A bigger threat to the cargo container business on the U.S. West Coast is simply that container ships are getting bigger, increasing the amount of goods that can be delivered per ship through Egypt’s Suez Canal to Europe and the U.S. East Coast on the same route.
“The shift away from the West Coast is being driven by larger container ships and increasing use of the Suez Canal to the Asia-Europe routes,” Hackett said. “These ships continue on through the Mediterranean to the East Coast, so in many cases it’s cheaper.”
In addition, once the recently restarted Panama Canal expansion project is finished it will likely steal some U.S. West Coast market share as capacity increases enough to make the trip from Asia to the eastern United States more efficient, putting pressure on weaker West Coast ports, like San Francisco-Oakland, to retain market share. The port facilities of Los Angeles and Long Beach, on the other hand, are going to remain vital to the flow of goods to the western United States for the foreseeable future, analysts say.
Meanwhile, the ILWU and PMA say they’re committed to keeping the flow of goods steady. On Monday PMA spokesperson Wade Gates said by email that the talks are still ongoing with nothing to report. Contract negations were suspended in the last week of July so that the ILWU could finalize a tentative agreement with a consortium of grain handlers in a bitter two-year old labor dispute that led the 60,000-member ILWU to drop out of the AFL-CIO labor umbrella organization over a jurisdiction dispute.

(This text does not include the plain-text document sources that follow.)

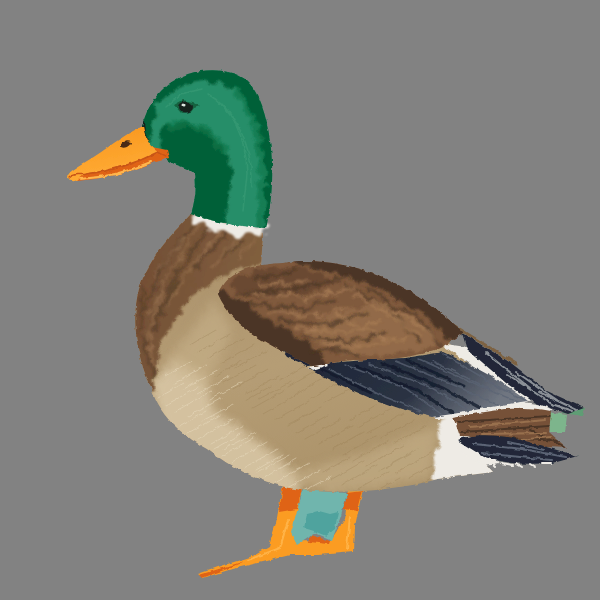
<!DOCTYPE html>
<html lang="en">
<head>
<meta charset="utf-8">
<title>Mallard duck</title>
<style>
:root {
  --ground: #828282;
  --green-dark: #056039;
  --green: #288e69;
  --green-edge: #07764a;
  --orange: #fb9c22;
  --orange-deep: #df6419;
  --brown: #765138;
  --brown-dark: #4b3626;
  --brown-light: #98704e;
  --sand: #b49c74;
  --cream: #d8c6a5;
  --white: #eeebe5;
  --navy: #202838;
  --slate: #5b6474;
  --teal: #70b5ad;
  --teal-deep: #4aa09c;
  --ink: #17221f;
}
html, body { margin: 0; width: 600px; height: 600px; overflow: hidden; background: var(--ground); }
svg { display: block; }
.strokes { fill: none; stroke-linecap: round; }
</style>
</head>
<body>
<svg width="600" height="600" viewBox="0 0 600 600" role="img" aria-label="Painted mallard duck facing left">
  <defs>
    <filter id="dry-edge" x="-5%" y="-5%" width="110%" height="110%">
      <feTurbulence type="fractalNoise" baseFrequency="0.14" numOctaves="2" seed="4" result="grain"/>
      <feDisplacementMap in="SourceGraphic" in2="grain" scale="4" xChannelSelector="R" yChannelSelector="G"/>
    </filter>
    <filter id="brush" x="-15%" y="-15%" width="130%" height="130%">
      <feTurbulence type="fractalNoise" baseFrequency="0.09" numOctaves="3" seed="9" result="grain"/>
      <feDisplacementMap in="SourceGraphic" in2="grain" scale="12" xChannelSelector="R" yChannelSelector="G" result="rough"/>
      <feGaussianBlur in="rough" stdDeviation="0.9"/>
    </filter>
    <filter id="soft" x="-20%" y="-20%" width="140%" height="140%">
      <feTurbulence type="fractalNoise" baseFrequency="0.2" numOctaves="2" seed="2" result="grain"/>
      <feDisplacementMap in="SourceGraphic" in2="grain" scale="14" xChannelSelector="R" yChannelSelector="G" result="rough"/>
      <feGaussianBlur in="rough" stdDeviation="5"/>
    </filter>
    <linearGradient id="belly-tone" x1="0.2" y1="0" x2="0.5" y2="1">
      <stop offset="0" stop-color="#a98f68"/>
      <stop offset="0.55" stop-color="#b59d75"/>
      <stop offset="1" stop-color="#ab9269"/>
    </linearGradient>
    <linearGradient id="breast-tone" x1="0" y1="0" x2="1" y2="0.3">
      <stop offset="0" stop-color="#6f4b33"/>
      <stop offset="1" stop-color="#82603f"/>
    </linearGradient>
    <linearGradient id="flight-tone" x1="0" y1="0" x2="1" y2="0.3">
      <stop offset="0" stop-color="#1d2536"/>
      <stop offset="0.6" stop-color="#2b3343"/>
      <stop offset="1" stop-color="#707681"/>
    </linearGradient>
    <linearGradient id="bill-tone" x1="0" y1="0" x2="0.3" y2="1">
      <stop offset="0" stop-color="#f8941c"/>
      <stop offset="1" stop-color="#ffac35"/>
    </linearGradient>
    <path id="body-shape" d="M191 214C168 238 148 260 139 289C131 318 136 357 151 387C158 414 179 433 207 449C237 472 266 484 300 490C345 494 395 491 438 479L493 472L470 446L500 400L420 310L340 264L261 267L263 233Z"/>
    <path id="back-shape" d="M218 294C225 274 244 265 283 263C310 258 347 263 376 275C412 288 444 314 464 333L442 347C421 357 385 361 352 360L313 366C284 352 235 333 218 294Z"/>
    <path id="flight-shape" d="M309 368C330 361 367 360 405 358L443 352C472 365 506 383 528 401C497 405 465 413 432 417C391 408 346 390 309 368Z"/>
    <path id="head-shape" d="M142 126C149 101 164 82 188 74C207 68 230 69 245 79C260 92 268 119 271 149C274 177 271 207 266 228C240 227 213 222 191 214C195 201 197 188 195 174C186 166 175 166 167 160C160 150 150 151 146 145Z"/>
    <clipPath id="body-clip"><use href="#body-shape"/></clipPath>
    <clipPath id="back-clip"><use href="#back-shape"/></clipPath>
    <clipPath id="flight-clip"><use href="#flight-shape"/></clipPath>
    <clipPath id="head-clip"><use href="#head-shape"/></clipPath>
    <clipPath id="tail-clip"><path id="tail-shape" d="M453 417C480 409 520 406 551 412L549 432L567 448L526 446L483 437L460 436Z"/></clipPath>
    <path id="weave" d="M0 0L26 -15M8 7L40 -11M18 13L53 -7M31 18L64 0M44 23L76 6"/>
  </defs>

  <rect width="600" height="600" fill="var(--ground)"/>

  <g id="legs" filter="url(#dry-edge)">
    <path fill="var(--orange)" d="M283 485L302 488L294 529L298 540L330 541L345 519L348 490L363 489L355 526L354 552L318 555L290 555L262 562L232 569L203 578L198 574L218 567L250 557L269 546L276 523Z"/>
    <path fill="var(--orange-deep)" d="M283 486L302 488L297 509L279 512ZM347 493L362 491L357 511L344 509ZM199 575L245 561L227 569L202 578ZM311 535L330 541L329 544L309 542Z"/>
    <path fill="var(--teal)" d="M303 490L347 493L341 516L332 540L315 533L297 545L291 533Z"/>
    <path fill="var(--teal-deep)" opacity=".85" d="M307 514L319 511L330 514L338 512L335 529L326 536L314 531L304 528Z"/>
    <path class="strokes" stroke="#ffb347" stroke-width="2" d="M288 520L280 548L248 560M350 516L347 548"/>
  </g>

  <g id="body" filter="url(#dry-edge)">
    <use href="#body-shape" fill="url(#belly-tone)"/>
    <g clip-path="url(#body-clip)">
      <path filter="url(#soft)" fill="var(--cream)" opacity=".9" d="M152 382L176 358L205 378L214 410L245 432L276 456L303 482L292 500L225 475L160 430Z"/>
      <path filter="url(#soft)" fill="#c9b48d" opacity=".55" d="M165 365L215 300L232 330L205 390ZM285 475L360 455L440 425L430 478L330 495Z"/>
      <g class="strokes" stroke="#e9dcc0" stroke-width="1" opacity=".5">
        <use href="#weave" x="158" y="398"/>
        <use href="#weave" x="180" y="426"/>
        <use href="#weave" x="214" y="449"/>
        <use href="#weave" x="166" y="376"/>
        <use href="#weave" x="256" y="470"/>
      </g>
      <g class="strokes" stroke="#94794f" stroke-width="1" opacity=".28">
        <use href="#weave" x="215" y="376"/>
        <use href="#weave" x="245" y="401"/>
        <use href="#weave" x="288" y="426"/>
        <use href="#weave" x="335" y="448"/>
        <use href="#weave" x="350" y="420"/>
        <use href="#weave" x="280" y="380"/>
        <use href="#weave" x="324" y="472"/>
        <use href="#weave" x="378" y="460"/>
        <use href="#weave" x="190" y="345"/>
      </g>
      <path id="breast" filter="url(#brush)" fill="url(#breast-tone)" d="M185 205L270 225L267 262C235 266 207 281 184 307C166 329 155 350 153 392L125 370L125 280Z"/>
      <g class="strokes" filter="url(#brush)">
        <path stroke="var(--brown-dark)" stroke-width="3" opacity=".5" d="M193 224L164 265L144 310M207 229L180 270L157 317M143 335L154 378M224 233L196 269M245 239L222 260M142 288L140 330M178 282L154 329"/>
        <path stroke="#a27b56" stroke-width="2" opacity=".6" d="M202 224L170 270L149 315M220 231L188 273L168 306M239 237L211 268M256 240L236 259M162 292L146 340M151 332L153 365M184 238L154 278"/>
      </g>
      <path id="rump" filter="url(#brush)" fill="var(--white)" d="M441 419L461 412L459 430L481 449L500 466L494 478L432 481Z"/>
    </g>
  </g>

  <g id="tail" filter="url(#dry-edge)">
    <path fill="#7db58c" d="M548 412L567 415L565 432L550 432Z"/>
    <path fill="#5f9d74" d="M563 405L585 408L583 416L562 413Z"/>
    <path fill="var(--white)" d="M436 418L455 409L510 400L556 407L549 413L500 409L459 420ZM456 433L485 438L476 446L500 463L483 465L459 452Z"/>
    <use href="#tail-shape" fill="var(--brown)"/>
    <g class="strokes" clip-path="url(#tail-clip)" stroke-width="2">
      <path stroke="var(--brown-dark)" d="M458 422L550 416M462 432L549 426M490 437L560 441M530 430L565 447"/>
      <path stroke="var(--brown-light)" d="M470 427L545 420M482 434L546 433M505 441L551 437"/>
    </g>
    <path fill="var(--navy)" d="M457 440C474 432 505 435 529 442L578 456L552 463C525 465 500 463 484 457Z"/>
    <path class="strokes" stroke="var(--slate)" stroke-width="2" d="M474 444L522 449L566 457M482 453L520 457L552 460M508 442L544 450"/>
    <path class="strokes" stroke="var(--white)" stroke-width="2" d="M478 459L486 466M490 460L496 466M501 463L513 465M516 464L521 467M530 464L535 467M542 463L551 463"/>
  </g>

  <g id="wing" filter="url(#dry-edge)">
    <path fill="var(--white)" d="M439 343L466 347L533 399L512 408L438 419L430 415L515 394Z"/>
    <path fill="var(--navy)" d="M462 333L511 363L547 391L584 408L568 414L535 403L506 383L467 349Z"/>
    <path class="strokes" stroke="#8b9097" stroke-width="2" d="M507 374L552 404L572 411M516 372L557 400M486 353L530 388M539 392L577 410"/>
    <path class="strokes" stroke="#7d6242" stroke-width="3" d="M445 320L482 343L516 364"/>
    <use href="#flight-shape" fill="url(#flight-tone)"/>
    <g class="strokes" clip-path="url(#flight-clip)" stroke="var(--slate)" stroke-width="1.5" opacity=".75">
      <path d="M345 365L405 388L441 414M369 364L432 388L466 409M395 361L456 386L498 405M419 359L475 384L518 402M443 354L502 389L525 400M329 369L380 395L421 411M432 361L488 388"/>
      <path stroke="#111a2a" stroke-width="3" d="M356 366L417 390L452 413M382 363L443 388L480 408M407 360L464 386M321 369L371 393"/>
    </g>
    <path fill="var(--navy)" d="M272 337L304 349L326 363L308 366L287 357Z"/>
    <path fill="var(--white)" d="M309 367L325 362L328 365L313 370Z"/>
    <use href="#back-shape" fill="#805a3d"/>
    <g clip-path="url(#back-clip)">
      <path filter="url(#brush)" fill="var(--brown-dark)" d="M212 288L231 294L258 313L294 333L319 350L330 370L290 364L225 325ZM282 260L340 257L425 286L475 333L452 343L423 314L385 291L341 274Z"/>
      <path filter="url(#brush)" fill="var(--brown-light)" opacity=".75" d="M323 316L382 303L431 329L441 344L397 354L344 356L302 334Z"/>
      <path filter="url(#brush)" fill="#6b4a32" d="M228 285L252 270L300 267L343 282L305 293L255 298Z"/>
      <g class="strokes" filter="url(#brush)">
        <path stroke="var(--brown-dark)" stroke-width="3" opacity=".65" d="M237 293L294 289L348 276M247 304L299 309L336 301M279 321L327 325L366 313M304 336L350 342L386 332M252 279L296 272M346 285L391 310L420 342M367 289L420 320L441 344M315 349L360 355"/>
        <path stroke="#ad8059" stroke-width="2" opacity=".75" d="M254 294L310 297L354 287M268 311L313 316L353 307M293 328L340 333L380 321M326 344L366 347L407 338M355 296L396 318L421 336M373 301L410 319L437 339M260 285L309 281M337 314L386 339"/>
      </g>
    </g>
  </g>

  <g id="collar" filter="url(#brush)">
    <path fill="var(--white)" d="M193 212L220 220L267 226L264 237L248 234L237 239L225 231L211 232L202 223L191 221Z"/>
  </g>

  <g id="head" filter="url(#dry-edge)">
    <use href="#head-shape" fill="var(--green)"/>
    <g clip-path="url(#head-clip)">
      <path filter="url(#brush)" fill="var(--green-dark)" d="M135 130L145 95L180 66L227 62L259 80L277 135L276 233L264 232L265 180C264 143 255 109 238 91C221 78 194 79 173 91C157 101 150 119 149 144Z"/>
      <path filter="url(#brush)" fill="var(--green-dark)" d="M163 127C178 119 199 123 214 138C229 151 235 174 230 193L224 228L187 218L193 179L172 168L160 151Z"/>
      <path class="strokes" filter="url(#brush)" stroke="var(--green-edge)" stroke-width="7" opacity=".65" d="M237 92C254 112 263 145 262 179L260 226M169 127C188 118 213 133 225 151"/>
      <path class="strokes" stroke="#47a681" stroke-width="1.5" opacity=".35" d="M208 94C232 108 247 139 247 174L243 211M222 104C242 126 253 153 252 187M166 107L181 94L202 89"/>
      <path fill="var(--ink)" d="M137 126L144 120L145 132L151 149L142 139Z"/>
    </g>
    <path fill="#12623f" d="M174 105L183 100L193 102L200 106L194 108L191 112L181 113Z"/>
    <ellipse cx="186" cy="107" rx="7" ry="5.5" fill="var(--ink)"/>
    <circle cx="184" cy="105" r="1.5" fill="#dce8df"/>
  </g>

  <g id="bill" filter="url(#dry-edge)">
    <path fill="var(--orange-deep)" d="M67 176L76 181C104 179 134 171 155 162L169 158L167 150L152 147L90 168Z"/>
    <path fill="url(#bill-tone)" d="M143 126C145 138 150 147 158 152C140 161 111 171 84 174L76 181L67 179C67 172 76 168 87 161C106 150 122 135 143 126Z"/>
    <path class="strokes" stroke="#ffb64d" stroke-width="2" d="M80 179C105 178 130 171 151 162"/>
    <path class="strokes" stroke="#c85518" stroke-width="1.5" d="M69 178C76 172 78 176 86 174C112 171 139 162 158 152L166 156"/>
    <path fill="#4a2c17" d="M121 147C122 142 127 140 131 142C130 146 125 149 121 147Z"/>
  </g>
</svg>
</body>
</html>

Among key issues in the talks between the ILWU and the PMA are the union's desire to keep its current health care benefits despite the estimated annual $190 million increase to their plans under the Affordable Care Act (ACA) that neither side in the negotiations wants to absorb. The union also expects guarantees to its jurisdiction over waterfront activities by other unions or outside contract labor. The PMA, meantime, wants the freedom to bring in electricians, mechanics and computer contract workers to perform duties it says ILUW workers aren’t qualified to do. The employers also want to increase the work day by an hour.
The PMA said that full-time longshore workers earns an average of $132,000 a year, which includes overtime, but the ILUW points out its current labor contract calls for $35 an hour for the most experienced workers, which would be $72,800 at full time without overtime. About 30 percent of the longshore workers received about 30 hours a week on average, according to the PMA’s recent annual report (pdf).